=== Task description ===
Two lines in the data below mark the range: the one with "326Q484 336 546" and the one with "294Q592 291 597". Return both, along with every line between them, exactly.
START Data extracts
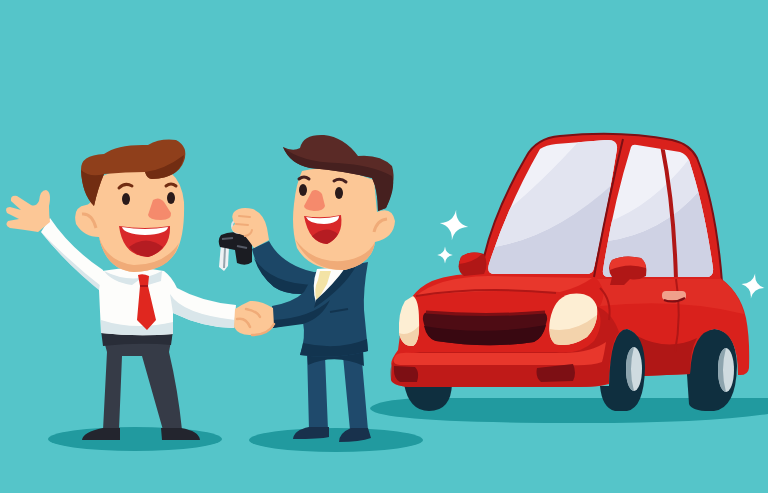
<!DOCTYPE html>
<html lang="en">
<head>
<meta charset="utf-8">
<title>Car sale handshake</title>
<style>
:root{
  --sky:#55c5c9; --shadow:#219a9f;
  --skin:#fcc796; --skin-shade:#f0ab78; --nose:#f58a6c; --mouth:#d8282a; --tongue:#b51c22;
  --hair-buyer:#8f3f1b; --hair-buyer-dark:#722d12; --hair-seller:#5a2a26; --hair-seller-dark:#46201f;
  --shirt:#fdfdfb; --shirt-shade:#d9e6ea; --tie:#e0271f; --trousers:#363b47; --trousers-dark:#292d38;
  --shoe:#23252e; --suit:#1c4767; --suit-dark:#12344f; --suit-leg:#1f4a6c;
  --car:#d9211c; --car-light:#e8372c; --car-dark:#b01716; --car-deep:#7d0f14;
  --glass:#f0f1f8; --glass-shade:#cfd2e4; --lamp:#fdeed3; --lamp-shade:#f3d3ac;
  --tyre:#0f2f3f; --rim:#cfdbe0; --key:#1b1c22;
}
html,body{margin:0;overflow:hidden}
body{width:768px;height:493px;background:var(--sky)}
svg{display:block}
</style>
</head>
<body>
<svg width="768" height="493" viewBox="0 0 768 493" role="img" aria-label="A car seller hands keys to a happy buyer beside a red car">
  <defs>
    <path id="sparkle" d="M0-14Q1-2 13 0Q1 2 0 14Q-1 2-13 0Q-1-2 0-14Z" fill="#fff"/>
    <clipPath id="windscreen-clip"><path d="M540 149Q546 145 556 144L606 140Q618 139 617 149Q608 205 594 268Q593 274 586 274L495 274Q486 274 489 264Q508 205 540 149Z"/></clipPath>
    <clipPath id="side-glass-clip"><path d="M631 147Q632 144 637 145L680 152Q686 154 689 160Q704 205 713 268Q714 277 706 277L608 277Q602 277 603 270Q613 205 631 147Z"/></clipPath>
  </defs>

  <rect width="768" height="493" fill="var(--sky)"/>

  <g id="ground-shadows" fill="var(--shadow)">
    <ellipse cx="135" cy="439" rx="87" ry="12"/>
    <ellipse cx="336" cy="440" rx="87" ry="12"/>
    <path d="M370 408Q376 400 420 398L768 398V414Q700 424 560 423Q370 422 370 408Z"/>
  </g>

  <g id="car">
    <g id="rear-tyres">
      <path d="M404 384H452Q451 411 429 411Q409 411 404 384Z" fill="var(--tyre)"/>
      <path d="M686 360Q690 332 714 329Q736 330 737 366Q736 408 714 411Q692 412 689 404Z" fill="var(--tyre)"/>
    </g>
    <path id="cabin" d="M480 278Q488 222 526 157Q536 138 560 136Q620 130 672 140Q690 144 697 158Q716 205 722 282L722 300H480Z" fill="var(--car)"/>
    <path d="M480 278Q488 222 526 157Q536 138 560 136Q620 130 672 140Q690 144 697 158Q716 205 722 282" fill="none" stroke="var(--car-deep)" stroke-width="2"/>
    <path id="body" d="M392 366Q389 362 398 350L402 320Q408 292 432 281Q452 273 490 273L716 275Q740 290 746 318Q750 338 749 368Q748 376 738 375Q738 332 715 329Q692 331 690 374L643 376Q644 333 627 329Q612 331 609 384Q600 387 580 387L420 387Q394 388 391 380Z" fill="var(--car)"/>
    <path d="M416 296Q438 277 488 276L592 278Q580 287 560 292Q490 288 416 296Z" fill="var(--car-light)"/>
    <path d="M597 279L720 279Q738 290 744 314Q680 298 600 306Q608 292 597 279Z" fill="var(--car-light)" opacity=".55"/>
    <path d="M416 296Q480 286 556 293" fill="none" stroke="var(--car-dark)" stroke-width="2"/>
    <path d="M643 376Q645 348 637 336Q668 352 697 338Q690 350 690 374Z" fill="var(--car-dark)"/>
    <path d="M596 306Q606 322 594 341Q580 355 556 352L420 352Q404 354 394 361Q389 366 391 380Q394 388 420 387L580 387Q604 387 609 382Q609 345 619 332Q612 312 596 306Z" fill="var(--car-dark)" opacity=".6"/>
    <path id="bumper" d="M396 355Q400 352 412 353L566 353Q592 352 606 342Q604 355 602 362Q590 366 570 365L400 365Q390 364 396 355Z" fill="var(--car-light)"/>
    <path id="grille" d="M430 312Q486 317 541 312Q548 312 547 320Q544 337 534 342Q488 349 436 341Q427 339 423 320Q422 311 430 312Z" fill="#4e0c14"/>
    <path d="M424 326Q484 336 546 325Q543 338 534 342Q488 349 436 341Q427 339 424 326Z" fill="#390811"/>
    <path d="M426 312Q486 317 545 312" fill="none" stroke="var(--car-deep)" stroke-width="3"/>
    <path d="M394 366L415 367Q420 372 417 382L400 382Q393 379 394 366ZM537 368L573 364Q577 373 573 381L541 382Q535 377 537 368Z" fill="var(--car-deep)"/>
    <g id="headlamps">
      <path d="M413 296Q419 300 419 320Q420 342 413 346Q402 347 399 333Q398 312 405 301Z" fill="var(--lamp)"/>
      <path d="M419 326Q419 343 413 346Q402 347 399 333Q408 337 419 326Z" fill="var(--lamp-shade)"/>
      <path d="M570 294Q592 291 597 307Q599 324 587 337Q570 348 555 344Q547 337 550 320Q554 298 570 294Z" fill="var(--lamp)"/>
      <path d="M597 315Q596 328 587 337Q570 348 555 344Q549 339 550 329Q573 334 597 315Z" fill="var(--lamp-shade)"/>
    </g>
    <g id="windscreen" clip-path="url(#windscreen-clip)">
      <rect x="480" y="135" width="145" height="145" fill="var(--glass)"/>
      <path d="M487 275V248Q552 240 614 182V278Z" fill="var(--glass-shade)"/>
      <path d="M487 275V226Q530 195 580 140H625L615 182Q552 240 487 248Z" fill="#e2e4f0"/>
    </g>
    <g id="side-windows" clip-path="url(#side-glass-clip)">
      <rect x="598" y="140" width="120" height="142" fill="var(--glass)"/>
      <path d="M600 280V242Q660 236 700 190L718 280Z" fill="var(--glass-shade)"/>
      <path d="M600 242Q660 236 700 190L690 158Q652 206 608 222Z" fill="#e2e4f0"/>
      <path d="M662 145Q674 205 676 280" fill="none" stroke="var(--car-dark)" stroke-width="4"/>
    </g>
    <path d="M623 139Q607 205 594 277" fill="none" stroke="var(--car-deep)" stroke-width="2"/>
    <path d="M676 279Q682 315 675 352" fill="none" stroke="var(--car-dark)" stroke-width="2"/>
    <path d="M600 288Q612 300 609 320" fill="none" stroke="var(--car-dark)" stroke-width="2"/>
    <rect id="door-handle" x="662" y="291" width="24" height="9" rx="4" fill="#f0a08b"/>
    <path d="M664 300Q674 304 685 298" fill="none" stroke="var(--car-deep)" stroke-width="2"/>
    <g id="mirrors">
      <path d="M461 257Q470 250 484 254Q489 264 484 274L464 276Q455 270 461 257Z" fill="var(--car-dark)"/>
      <path d="M461 257Q470 250 482 254Q474 262 459 264Z" fill="var(--car)"/>
      <path d="M612 260Q624 254 641 258Q648 264 646 276Q638 281 630 279L624 285H610L612 277Q606 268 612 260Z" fill="var(--car-dark)"/>
      <path d="M612 260Q624 254 641 258Q646 262 646 268Q628 262 610 270Q609 264 612 260Z" fill="var(--car-light)"/>
    </g>
    <g id="front-wheel">
      <path d="M600 386H609Q610 330 627 329Q645 334 645 368Q644 408 627 411H615Q602 408 600 386Z" fill="var(--tyre)"/>
      <ellipse cx="634" cy="369" rx="8" ry="22" fill="var(--rim)"/>
      <path d="M634 347Q628 369 634 391Q626 389 626 369Q626 349 634 347Z" fill="#8da4ae"/>
    </g>
    <g id="back-wheel">
      <ellipse cx="726" cy="370" rx="8" ry="22" fill="var(--rim)"/>
      <path d="M726 348Q720 370 726 392Q718 390 718 370Q718 350 726 348Z" fill="#8da4ae"/>
    </g>
  </g>

  <g id="sparkles">
    <use href="#sparkle" transform="translate(454 225) rotate(8) scale(1.1)"/>
    <use href="#sparkle" transform="translate(445 255) scale(.6)"/>
    <use href="#sparkle" transform="translate(753 286) rotate(10) scale(.9)"/>
  </g>

  <g id="buyer">
    <g id="buyer-legs">
      <path d="M101 330H173L169 352Q178 390 182 430H163L142 356H122L119 430H103L107 352Z" fill="var(--trousers)"/>
      <path d="M101 330H173L171 345Q140 342 103 346Z" fill="var(--trousers-dark)"/>
      <path d="M82 440Q83 432 103 428H120V440ZM161 428H181Q199 431 200 440H162Z" fill="var(--shoe)"/>
    </g>
    <g id="waving-arm">
      <path d="M41 232L50 218Q70 248 103 270L106 294Q72 270 41 232Z" fill="var(--shirt)"/>
      <path d="M41 232Q72 264 106 290L105 295Q68 266 41 232Z" fill="var(--shirt-shade)"/>
      <path d="M38 232Q26 230 10 228Q4 225 8 221L19 219L7 213Q4 207 10 207L21 210L11 201Q10 195 17 196L31 205Q36 207 39 201Q40 190 46 190Q52 192 49 206Q49 215 50 222Z" fill="var(--skin)"/>
    </g>
    <path id="buyer-shirt" d="M102 271Q135 265 164 271Q172 277 177 288Q202 302 236 305L234 328Q204 328 173 313L173 334Q138 337 101 333L99 290Z" fill="var(--shirt)"/>
    <path d="M173 313L170 294Q182 314 235 320L234 328Q204 328 173 313ZM101 320Q135 331 173 322V334Q138 337 101 333Z" fill="var(--shirt-shade)"/>
    <path d="M104 271Q134 286 162 271L161 281L148 285L143 277L132 285Q112 282 104 271Z" fill="var(--shirt-shade)"/>
    <path d="M138 275Q143 273 149 276L148 286L156 320L147 330L137 320L140 286Z" fill="var(--tie)"/>
    <path d="M140 286H148" stroke="#a8151a" stroke-width="2"/>
    <g id="buyer-head">
      <path d="M94 184Q98 174 130 168L170 172Q182 182 184 202Q185 236 176 252Q164 271 134 272Q106 270 99 237Q84 237 76 224Q72 207 86 205Q94 204 94 184Z" fill="var(--skin)"/>
      <path d="M99 237Q107 262 134 265Q164 265 179 243Q172 271 134 272Q106 270 99 237Z" fill="var(--skin-shade)"/>
      <path d="M82 214Q92 213 96 228" fill="none" stroke="var(--skin-shade)" stroke-width="3"/>
      <path d="M94 206Q82 194 81 170Q80 155 104 154Q118 144 148 145Q160 138 176 140Q189 147 184 161Q178 178 152 179Q147 179 145 172Q126 172 104 174Q98 188 94 206Z" fill="var(--hair-buyer)"/>
      <path d="M94 206Q82 194 81 170Q90 178 104 174Q98 188 94 206ZM145 172Q164 170 184 155Q182 178 152 179Q147 179 145 172Z" fill="var(--hair-buyer-dark)"/>
      <ellipse cx="126" cy="199" rx="4" ry="6" fill="#2a1a1a"/><ellipse cx="171" cy="198" rx="4" ry="6" fill="#2a1a1a"/>
      <path d="M119 188Q125 182 132 186M166 186Q171 182 176 186" fill="none" stroke="var(--hair-buyer-dark)" stroke-width="3" stroke-linecap="round"/>
      <path d="M153 200Q159 196 164 202L171 213Q172 220 161 220Q149 220 148 215Z" fill="var(--nose)"/>
      <path d="M119 226Q145 230 170 226Q171 250 148 257Q123 256 119 226Z" fill="var(--mouth)"/>
      <path d="M129 247Q146 234 163 247Q157 255 148 257Q136 256 129 247Z" fill="var(--tongue)"/>
      <path d="M122 227Q145 231 168 227Q167 234 145 235Q124 234 122 227Z" fill="#fff"/>
    </g>
  </g>

  <g id="seller">
    <g id="seller-legs">
      <path d="M307 350H361L368 430H350L343 356H325L328 430H309Z" fill="var(--suit-leg)"/>
      <path d="M307 350H363L364 366Q335 353 308 365Z" fill="var(--suit-dark)"/>
      <path d="M293 439Q294 430 309 427H329V437Q320 439 293 439ZM339 442Q339 433 351 428H368L371 438Q360 442 339 442Z" fill="#18314c"/>
    </g>
    <path id="key-arm" d="M252 249L269 241Q282 266 318 273L321 291Q290 298 274 287Q258 274 252 249Z" fill="var(--suit)"/>
    <path d="M254 258Q272 286 321 285V292Q290 298 274 287Q260 276 254 258Z" fill="var(--suit-dark)"/>
    <path id="jacket" d="M315 272L368 262Q363 290 364 310L368 351Q336 360 300 355Q306 338 303 322L273 328L272 306Q294 302 304 292Z" fill="var(--suit)"/>
    <path d="M273 320Q310 318 330 300Q322 318 303 324L273 328ZM303 343Q338 351 367 339L368 351Q336 360 300 355Z" fill="var(--suit-dark)"/>
    <path d="M317 269L346 267Q336 284 316 303Q311 286 317 269Z" fill="var(--shirt)"/>
    <path d="M320 271L331 271L327 284L317 301Q313 290 318 280Z" fill="#f3e3a6"/>
    <path d="M346 267L356 266Q345 287 314 308L316 300Q333 285 346 267Z" fill="var(--suit-dark)"/>
    <path d="M330 312L348 309" stroke="var(--suit-dark)" stroke-width="2"/>
    <g id="seller-head">
      <path d="M302 171Q330 164 374 180L377 212Q392 206 395 221Q394 238 375 242Q372 264 345 270Q310 271 297 248Q291 228 294 204Q296 184 302 171Z" fill="var(--skin)"/>
      <path d="M295 239Q312 263 342 261Q367 258 375 242Q372 264 345 270Q310 271 295 239Z" fill="var(--skin-shade)"/>
      <path d="M387 219Q377 220 374 232" fill="none" stroke="var(--skin-shade)" stroke-width="3"/>
      <path d="M283 147Q293 152 300 148Q303 134 324 135Q344 137 358 156Q380 154 392 166Q397 182 386 208L378 211Q378 190 372 178Q345 171 310 168Q290 164 283 147Z" fill="var(--hair-seller)"/>
      <path d="M283 147Q300 162 338 163Q372 165 392 176Q396 188 386 208L378 211Q378 190 372 178Q345 171 310 168Q290 164 283 147Z" fill="var(--hair-seller-dark)"/>
      <ellipse cx="303" cy="190" rx="4" ry="6" fill="#2a1a1a"/><ellipse cx="339" cy="193" rx="4" ry="6" fill="#2a1a1a"/>
      <path d="M299 179Q304 175 309 179M334 181Q340 177 346 182" fill="none" stroke="var(--hair-seller-dark)" stroke-width="3" stroke-linecap="round"/>
      <path d="M312 191Q317 188 322 194L325 206Q324 211 314 211Q304 210 304 206Z" fill="var(--nose)"/>
      <path d="M304 216Q322 219 341 215Q344 236 327 244Q309 243 304 216Z" fill="var(--mouth)"/>
      <path d="M312 236Q326 224 338 234Q334 241 327 244Q318 243 312 236Z" fill="var(--tongue)"/>
      <path d="M306 217Q322 220 339 216Q339 223 324 224Q309 224 306 217Z" fill="#fff"/>
    </g>
    <g id="car-keys">
      <path d="M221 244L229 247L228 266L224 271L219 267Z" fill="#eef2f4"/>
      <path d="M225 248L224 268" stroke="#96a5ad" stroke-width="2"/>
      <path d="M221 235Q232 230 242 234L252 240L252 262Q246 267 237 263L235 250L220 247Q217 240 221 235Z" fill="var(--key)"/>
      <path d="M237 246L247 248M222 239L233 238" stroke="#555a66" stroke-width="2"/>
      <circle cx="239" cy="226" r="7" fill="none" stroke="#dce3e6" stroke-width="2"/>
    </g>
    <path id="key-hand" d="M234 212Q240 206 253 209Q264 214 267 228L269 240L254 248Q250 242 245 236L234 232Q229 228 235 224Q230 217 234 212Z" fill="var(--skin)"/>
    <path d="M236 224L248 225M239 216L250 217M245 236Q251 235 252 230" fill="none" stroke="var(--skin-shade)" stroke-width="2" stroke-linecap="round"/>
  </g>

  <g id="handshake">
    <path d="M235 309Q243 304 250 301Q260 300 273 308L274 326Q268 335 252 335Q239 336 234 327Z" fill="var(--skin)"/>
    <path d="M246 309Q257 311 260 317M237 319Q246 317 250 327M252 335Q268 335 274 324" fill="none" stroke="var(--skin-shade)" stroke-width="2.5" stroke-linecap="round"/>
  </g>
</svg>
</body>
</html>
END Data extracts
=== Solution below ===
    <path d="M424 326Q484 336 546 325Q543 338 534 342Q488 349 436 341Q427 339 424 326Z" fill="#390811"/>
    <path d="M426 312Q486 317 545 312" fill="none" stroke="var(--car-deep)" stroke-width="3"/>
    <path d="M394 366L415 367Q420 372 417 382L400 382Q393 379 394 366ZM537 368L573 364Q577 373 573 381L541 382Q535 377 537 368Z" fill="var(--car-deep)"/>
    <g id="headlamps">
      <path d="M413 296Q419 300 419 320Q420 342 413 346Q402 347 399 333Q398 312 405 301Z" fill="var(--lamp)"/>
      <path d="M419 326Q419 343 413 346Q402 347 399 333Q408 337 419 326Z" fill="var(--lamp-shade)"/>
      <path d="M570 294Q592 291 597 307Q599 324 587 337Q570 348 555 344Q547 337 550 320Q554 298 570 294Z" fill="var(--lamp)"/>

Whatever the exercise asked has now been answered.